Search the records for the string "shine", then copy each line that has it.

---------- Material shown

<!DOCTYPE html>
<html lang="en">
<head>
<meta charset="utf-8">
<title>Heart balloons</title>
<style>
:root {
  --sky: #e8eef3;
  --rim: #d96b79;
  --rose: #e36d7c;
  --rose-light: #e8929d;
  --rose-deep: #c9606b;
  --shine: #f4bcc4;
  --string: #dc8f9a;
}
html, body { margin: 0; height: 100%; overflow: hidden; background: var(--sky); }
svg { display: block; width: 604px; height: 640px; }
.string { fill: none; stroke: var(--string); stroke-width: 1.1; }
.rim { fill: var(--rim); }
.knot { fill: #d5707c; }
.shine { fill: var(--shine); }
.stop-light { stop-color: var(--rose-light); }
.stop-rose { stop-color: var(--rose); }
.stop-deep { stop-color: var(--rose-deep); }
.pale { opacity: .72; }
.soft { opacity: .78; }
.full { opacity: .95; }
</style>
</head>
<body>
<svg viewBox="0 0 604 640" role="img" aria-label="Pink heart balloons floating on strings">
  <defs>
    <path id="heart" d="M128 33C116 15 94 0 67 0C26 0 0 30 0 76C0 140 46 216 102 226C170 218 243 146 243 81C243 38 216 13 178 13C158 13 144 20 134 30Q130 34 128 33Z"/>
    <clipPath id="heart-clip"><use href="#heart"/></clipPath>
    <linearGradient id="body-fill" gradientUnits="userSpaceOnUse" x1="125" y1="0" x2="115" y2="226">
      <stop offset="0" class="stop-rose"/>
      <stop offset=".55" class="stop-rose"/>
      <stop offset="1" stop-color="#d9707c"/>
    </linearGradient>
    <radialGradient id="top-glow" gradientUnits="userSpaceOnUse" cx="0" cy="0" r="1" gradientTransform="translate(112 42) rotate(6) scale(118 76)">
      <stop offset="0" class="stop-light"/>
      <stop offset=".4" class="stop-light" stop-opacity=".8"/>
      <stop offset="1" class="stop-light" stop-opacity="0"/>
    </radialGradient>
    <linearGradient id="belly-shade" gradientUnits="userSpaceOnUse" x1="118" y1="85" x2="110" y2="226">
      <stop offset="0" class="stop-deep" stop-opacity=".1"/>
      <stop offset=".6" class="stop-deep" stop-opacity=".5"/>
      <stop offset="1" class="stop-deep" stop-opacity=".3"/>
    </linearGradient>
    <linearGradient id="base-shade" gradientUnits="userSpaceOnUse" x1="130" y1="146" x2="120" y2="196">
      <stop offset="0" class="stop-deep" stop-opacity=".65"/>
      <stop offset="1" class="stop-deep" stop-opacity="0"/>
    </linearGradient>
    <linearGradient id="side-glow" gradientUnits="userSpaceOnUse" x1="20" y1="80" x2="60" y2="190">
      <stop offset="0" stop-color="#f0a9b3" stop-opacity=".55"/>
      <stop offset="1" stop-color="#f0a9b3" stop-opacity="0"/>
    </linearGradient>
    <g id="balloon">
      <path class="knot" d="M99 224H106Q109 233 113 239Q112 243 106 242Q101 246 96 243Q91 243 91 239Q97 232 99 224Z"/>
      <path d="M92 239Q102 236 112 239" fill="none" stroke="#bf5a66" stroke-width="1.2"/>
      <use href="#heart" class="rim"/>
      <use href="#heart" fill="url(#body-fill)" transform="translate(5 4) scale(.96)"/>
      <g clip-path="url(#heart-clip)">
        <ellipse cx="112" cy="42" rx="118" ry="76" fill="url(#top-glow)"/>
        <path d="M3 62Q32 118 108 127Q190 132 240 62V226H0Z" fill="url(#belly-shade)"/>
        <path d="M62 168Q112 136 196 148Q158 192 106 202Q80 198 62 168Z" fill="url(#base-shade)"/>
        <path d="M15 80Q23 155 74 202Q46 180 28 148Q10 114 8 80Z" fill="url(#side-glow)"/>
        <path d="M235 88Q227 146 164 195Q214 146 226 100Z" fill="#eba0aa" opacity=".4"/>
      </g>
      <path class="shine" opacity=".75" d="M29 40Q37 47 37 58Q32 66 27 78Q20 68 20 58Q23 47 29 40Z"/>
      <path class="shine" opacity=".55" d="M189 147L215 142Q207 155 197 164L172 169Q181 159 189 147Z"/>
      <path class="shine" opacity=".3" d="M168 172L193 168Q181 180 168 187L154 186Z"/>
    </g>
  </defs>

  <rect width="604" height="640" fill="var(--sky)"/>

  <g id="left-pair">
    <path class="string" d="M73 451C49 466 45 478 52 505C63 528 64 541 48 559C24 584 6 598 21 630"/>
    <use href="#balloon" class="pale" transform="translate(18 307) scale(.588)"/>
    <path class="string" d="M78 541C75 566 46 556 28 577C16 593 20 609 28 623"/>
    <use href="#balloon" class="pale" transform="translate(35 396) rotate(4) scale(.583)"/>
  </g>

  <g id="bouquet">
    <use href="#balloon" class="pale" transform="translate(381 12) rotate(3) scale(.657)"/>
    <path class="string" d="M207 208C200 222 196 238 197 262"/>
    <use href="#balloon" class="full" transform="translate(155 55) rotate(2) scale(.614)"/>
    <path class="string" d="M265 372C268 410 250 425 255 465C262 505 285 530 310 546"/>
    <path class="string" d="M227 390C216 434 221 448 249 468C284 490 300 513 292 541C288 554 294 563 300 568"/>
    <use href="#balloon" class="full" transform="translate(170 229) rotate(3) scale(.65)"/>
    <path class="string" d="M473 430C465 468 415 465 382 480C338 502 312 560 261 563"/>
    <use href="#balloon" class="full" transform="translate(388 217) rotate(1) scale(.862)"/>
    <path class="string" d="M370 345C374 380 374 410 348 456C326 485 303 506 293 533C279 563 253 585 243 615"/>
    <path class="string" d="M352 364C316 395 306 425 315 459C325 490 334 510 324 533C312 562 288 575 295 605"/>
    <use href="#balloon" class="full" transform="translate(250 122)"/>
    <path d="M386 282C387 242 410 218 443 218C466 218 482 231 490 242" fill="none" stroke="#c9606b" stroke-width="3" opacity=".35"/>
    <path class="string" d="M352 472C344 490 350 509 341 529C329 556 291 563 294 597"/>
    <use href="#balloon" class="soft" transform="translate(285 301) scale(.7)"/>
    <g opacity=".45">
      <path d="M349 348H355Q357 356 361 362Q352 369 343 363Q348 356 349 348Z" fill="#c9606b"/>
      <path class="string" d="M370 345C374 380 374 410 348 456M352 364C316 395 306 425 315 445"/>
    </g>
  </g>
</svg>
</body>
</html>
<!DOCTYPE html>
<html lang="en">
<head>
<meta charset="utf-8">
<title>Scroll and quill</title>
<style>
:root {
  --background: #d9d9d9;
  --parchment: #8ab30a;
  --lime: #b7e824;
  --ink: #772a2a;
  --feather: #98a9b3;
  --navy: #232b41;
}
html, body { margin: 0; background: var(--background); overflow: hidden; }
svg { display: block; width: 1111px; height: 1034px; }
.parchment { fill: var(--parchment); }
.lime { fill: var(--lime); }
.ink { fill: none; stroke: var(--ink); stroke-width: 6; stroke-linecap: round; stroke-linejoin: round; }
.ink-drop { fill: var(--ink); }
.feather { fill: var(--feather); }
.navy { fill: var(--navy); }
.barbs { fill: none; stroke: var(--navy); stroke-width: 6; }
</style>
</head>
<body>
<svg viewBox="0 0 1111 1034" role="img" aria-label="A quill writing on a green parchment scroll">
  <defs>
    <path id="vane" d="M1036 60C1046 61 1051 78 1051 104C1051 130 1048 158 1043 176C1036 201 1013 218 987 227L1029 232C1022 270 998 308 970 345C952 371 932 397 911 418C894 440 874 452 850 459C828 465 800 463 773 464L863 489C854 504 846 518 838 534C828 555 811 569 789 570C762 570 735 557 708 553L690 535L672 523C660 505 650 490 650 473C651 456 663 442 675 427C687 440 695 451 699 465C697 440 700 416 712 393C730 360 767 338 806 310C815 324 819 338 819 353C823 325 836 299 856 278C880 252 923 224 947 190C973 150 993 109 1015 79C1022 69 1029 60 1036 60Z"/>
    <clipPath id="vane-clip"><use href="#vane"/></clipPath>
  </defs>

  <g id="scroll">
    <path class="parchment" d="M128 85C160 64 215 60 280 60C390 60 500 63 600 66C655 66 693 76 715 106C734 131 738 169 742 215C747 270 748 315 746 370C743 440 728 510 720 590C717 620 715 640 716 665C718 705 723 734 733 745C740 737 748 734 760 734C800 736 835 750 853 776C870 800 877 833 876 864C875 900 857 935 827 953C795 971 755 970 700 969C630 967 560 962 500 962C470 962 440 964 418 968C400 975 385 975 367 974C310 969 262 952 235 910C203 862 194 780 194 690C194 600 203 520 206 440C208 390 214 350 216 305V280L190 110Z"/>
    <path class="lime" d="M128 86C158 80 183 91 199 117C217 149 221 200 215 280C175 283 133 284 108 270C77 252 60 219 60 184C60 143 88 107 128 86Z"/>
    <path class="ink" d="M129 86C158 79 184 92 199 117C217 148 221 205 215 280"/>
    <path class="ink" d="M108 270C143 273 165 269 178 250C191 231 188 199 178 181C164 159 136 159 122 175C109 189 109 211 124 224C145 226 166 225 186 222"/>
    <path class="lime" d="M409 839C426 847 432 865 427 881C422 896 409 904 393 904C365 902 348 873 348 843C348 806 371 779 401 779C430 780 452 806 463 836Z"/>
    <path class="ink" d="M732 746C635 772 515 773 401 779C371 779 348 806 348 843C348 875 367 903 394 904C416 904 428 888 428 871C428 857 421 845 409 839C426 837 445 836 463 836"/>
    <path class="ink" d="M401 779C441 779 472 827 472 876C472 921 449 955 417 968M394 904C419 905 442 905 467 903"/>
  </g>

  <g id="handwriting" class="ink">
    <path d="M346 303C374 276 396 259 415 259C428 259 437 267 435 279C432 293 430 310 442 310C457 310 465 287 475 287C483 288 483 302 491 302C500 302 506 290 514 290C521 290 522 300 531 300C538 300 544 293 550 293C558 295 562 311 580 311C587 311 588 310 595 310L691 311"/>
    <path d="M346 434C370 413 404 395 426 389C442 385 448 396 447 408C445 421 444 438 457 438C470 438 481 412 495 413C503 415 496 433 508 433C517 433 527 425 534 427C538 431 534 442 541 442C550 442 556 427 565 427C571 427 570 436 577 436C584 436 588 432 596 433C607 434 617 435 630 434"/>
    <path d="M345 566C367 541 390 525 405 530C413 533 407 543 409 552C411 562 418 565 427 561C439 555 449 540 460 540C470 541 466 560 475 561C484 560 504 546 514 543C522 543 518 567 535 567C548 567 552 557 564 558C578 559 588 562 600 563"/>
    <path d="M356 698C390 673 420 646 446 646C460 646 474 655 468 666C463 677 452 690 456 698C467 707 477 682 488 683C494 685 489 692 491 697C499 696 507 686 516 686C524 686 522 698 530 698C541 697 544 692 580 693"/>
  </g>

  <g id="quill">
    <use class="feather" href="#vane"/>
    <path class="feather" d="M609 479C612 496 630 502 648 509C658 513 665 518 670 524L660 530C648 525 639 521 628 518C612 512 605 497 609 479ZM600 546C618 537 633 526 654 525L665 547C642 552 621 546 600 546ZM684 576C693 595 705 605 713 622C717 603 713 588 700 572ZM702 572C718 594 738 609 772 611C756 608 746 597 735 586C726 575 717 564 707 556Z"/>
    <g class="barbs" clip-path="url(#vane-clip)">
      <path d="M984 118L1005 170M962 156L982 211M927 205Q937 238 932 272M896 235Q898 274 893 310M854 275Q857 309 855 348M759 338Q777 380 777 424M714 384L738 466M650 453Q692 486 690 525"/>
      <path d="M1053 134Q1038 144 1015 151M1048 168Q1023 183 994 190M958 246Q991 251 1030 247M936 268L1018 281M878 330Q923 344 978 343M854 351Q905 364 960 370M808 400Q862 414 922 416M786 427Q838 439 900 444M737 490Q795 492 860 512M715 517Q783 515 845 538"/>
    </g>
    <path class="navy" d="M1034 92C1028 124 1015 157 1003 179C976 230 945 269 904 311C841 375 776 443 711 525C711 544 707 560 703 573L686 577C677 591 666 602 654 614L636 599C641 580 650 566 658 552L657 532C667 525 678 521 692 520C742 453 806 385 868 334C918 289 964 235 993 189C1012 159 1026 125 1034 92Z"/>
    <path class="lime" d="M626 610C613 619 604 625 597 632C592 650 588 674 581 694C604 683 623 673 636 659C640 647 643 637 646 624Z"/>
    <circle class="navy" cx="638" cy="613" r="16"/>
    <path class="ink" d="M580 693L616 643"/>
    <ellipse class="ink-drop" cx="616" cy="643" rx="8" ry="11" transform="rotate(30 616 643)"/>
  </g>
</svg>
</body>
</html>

--------------------

## Written answer
  --shine: #f4bcc4;
.shine { fill: var(--shine); }
      <path class="shine" opacity=".75" d="M29 40Q37 47 37 58Q32 66 27 78Q20 68 20 58Q23 47 29 40Z"/>
      <path class="shine" opacity=".55" d="M189 147L215 142Q207 155 197 164L172 169Q181 159 189 147Z"/>
      <path class="shine" opacity=".3" d="M168 172L193 168Q181 180 168 187L154 186Z"/>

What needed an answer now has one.